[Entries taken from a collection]
----------

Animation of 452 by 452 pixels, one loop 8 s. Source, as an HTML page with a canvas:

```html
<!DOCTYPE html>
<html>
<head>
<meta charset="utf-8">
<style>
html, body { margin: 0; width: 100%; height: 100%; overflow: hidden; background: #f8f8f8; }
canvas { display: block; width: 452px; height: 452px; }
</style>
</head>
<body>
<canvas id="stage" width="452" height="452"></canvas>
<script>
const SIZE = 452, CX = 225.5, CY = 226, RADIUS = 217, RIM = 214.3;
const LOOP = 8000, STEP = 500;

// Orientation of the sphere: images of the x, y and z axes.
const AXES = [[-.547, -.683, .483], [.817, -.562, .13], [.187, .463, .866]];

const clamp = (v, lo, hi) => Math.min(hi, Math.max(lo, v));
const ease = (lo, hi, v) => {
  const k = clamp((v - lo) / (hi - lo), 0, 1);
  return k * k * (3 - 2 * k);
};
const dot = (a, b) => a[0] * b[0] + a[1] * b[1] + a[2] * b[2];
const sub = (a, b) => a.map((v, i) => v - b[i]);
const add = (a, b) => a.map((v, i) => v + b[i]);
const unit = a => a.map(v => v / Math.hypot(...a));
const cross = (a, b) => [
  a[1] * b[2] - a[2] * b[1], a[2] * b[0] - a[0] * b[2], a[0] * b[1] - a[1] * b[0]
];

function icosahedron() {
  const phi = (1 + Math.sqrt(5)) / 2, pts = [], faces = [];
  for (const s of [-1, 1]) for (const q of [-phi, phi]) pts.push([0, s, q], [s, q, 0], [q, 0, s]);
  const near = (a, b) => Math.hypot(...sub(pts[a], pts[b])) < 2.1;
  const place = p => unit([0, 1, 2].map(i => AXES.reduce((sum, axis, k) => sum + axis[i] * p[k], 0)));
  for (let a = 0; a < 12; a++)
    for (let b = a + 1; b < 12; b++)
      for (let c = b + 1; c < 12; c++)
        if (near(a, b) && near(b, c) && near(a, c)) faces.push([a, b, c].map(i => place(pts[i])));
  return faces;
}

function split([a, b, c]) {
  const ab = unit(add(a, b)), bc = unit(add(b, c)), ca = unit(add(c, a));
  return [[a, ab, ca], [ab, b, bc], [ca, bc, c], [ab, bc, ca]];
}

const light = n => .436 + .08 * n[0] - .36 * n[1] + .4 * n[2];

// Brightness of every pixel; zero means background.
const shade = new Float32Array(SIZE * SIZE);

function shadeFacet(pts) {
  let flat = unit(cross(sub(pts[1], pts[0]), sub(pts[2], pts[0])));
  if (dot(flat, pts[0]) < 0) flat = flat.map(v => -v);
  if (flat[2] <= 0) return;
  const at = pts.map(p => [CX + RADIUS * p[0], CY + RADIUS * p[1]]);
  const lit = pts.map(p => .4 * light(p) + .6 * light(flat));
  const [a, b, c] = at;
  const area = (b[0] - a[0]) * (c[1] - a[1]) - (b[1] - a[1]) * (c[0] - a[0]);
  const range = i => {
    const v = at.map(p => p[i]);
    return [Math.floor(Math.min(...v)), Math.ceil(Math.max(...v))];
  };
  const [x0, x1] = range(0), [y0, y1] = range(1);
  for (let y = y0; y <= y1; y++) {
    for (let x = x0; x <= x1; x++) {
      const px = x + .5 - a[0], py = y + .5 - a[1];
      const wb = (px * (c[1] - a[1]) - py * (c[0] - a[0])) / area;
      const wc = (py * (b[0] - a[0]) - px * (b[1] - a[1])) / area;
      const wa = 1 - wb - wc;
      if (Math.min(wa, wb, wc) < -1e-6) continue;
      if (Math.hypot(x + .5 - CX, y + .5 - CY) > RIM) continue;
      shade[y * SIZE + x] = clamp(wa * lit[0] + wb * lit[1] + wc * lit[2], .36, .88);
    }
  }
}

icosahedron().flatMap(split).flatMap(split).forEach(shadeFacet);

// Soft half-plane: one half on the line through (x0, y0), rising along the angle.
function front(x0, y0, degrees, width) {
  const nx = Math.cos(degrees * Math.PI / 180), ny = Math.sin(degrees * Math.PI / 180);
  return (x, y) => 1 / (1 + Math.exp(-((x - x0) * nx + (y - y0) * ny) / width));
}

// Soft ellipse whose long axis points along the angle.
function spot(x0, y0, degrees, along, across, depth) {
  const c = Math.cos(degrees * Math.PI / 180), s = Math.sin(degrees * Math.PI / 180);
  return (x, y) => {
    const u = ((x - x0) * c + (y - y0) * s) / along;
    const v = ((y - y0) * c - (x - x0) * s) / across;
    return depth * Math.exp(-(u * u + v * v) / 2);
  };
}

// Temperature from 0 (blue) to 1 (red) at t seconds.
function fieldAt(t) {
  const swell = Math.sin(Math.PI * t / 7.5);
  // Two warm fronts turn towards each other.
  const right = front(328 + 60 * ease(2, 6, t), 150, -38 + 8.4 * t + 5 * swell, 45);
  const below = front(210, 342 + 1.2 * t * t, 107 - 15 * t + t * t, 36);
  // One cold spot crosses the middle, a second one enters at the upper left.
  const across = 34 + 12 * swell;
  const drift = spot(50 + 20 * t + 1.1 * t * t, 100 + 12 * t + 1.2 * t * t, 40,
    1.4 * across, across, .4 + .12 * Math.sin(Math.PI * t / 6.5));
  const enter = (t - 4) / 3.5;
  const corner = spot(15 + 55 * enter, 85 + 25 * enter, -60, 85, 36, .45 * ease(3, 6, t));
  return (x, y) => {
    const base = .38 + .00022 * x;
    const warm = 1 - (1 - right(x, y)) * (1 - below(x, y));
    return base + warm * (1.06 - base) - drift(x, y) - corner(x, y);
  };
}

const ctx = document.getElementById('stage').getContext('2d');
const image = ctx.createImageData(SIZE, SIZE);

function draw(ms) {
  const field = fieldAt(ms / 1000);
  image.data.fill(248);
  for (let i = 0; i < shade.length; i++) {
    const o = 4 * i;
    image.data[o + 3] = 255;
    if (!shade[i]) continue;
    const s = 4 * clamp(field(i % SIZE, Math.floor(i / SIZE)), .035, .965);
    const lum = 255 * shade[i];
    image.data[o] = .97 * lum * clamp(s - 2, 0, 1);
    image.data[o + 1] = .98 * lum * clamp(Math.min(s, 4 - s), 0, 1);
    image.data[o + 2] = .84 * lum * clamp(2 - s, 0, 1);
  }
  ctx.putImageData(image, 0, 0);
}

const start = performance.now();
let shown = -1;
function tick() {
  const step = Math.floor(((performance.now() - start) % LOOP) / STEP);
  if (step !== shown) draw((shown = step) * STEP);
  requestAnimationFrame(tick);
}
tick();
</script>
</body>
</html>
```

----------

--- Task goal ---
Among the lines above, find the ones containing "drift" and copy them.

--- Exercise answer ---
  const drift = spot(50 + 20 * t + 1.1 * t * t, 100 + 12 * t + 1.2 * t * t, 40,
    return base + warm * (1.06 - base) - drift(x, y) - corner(x, y);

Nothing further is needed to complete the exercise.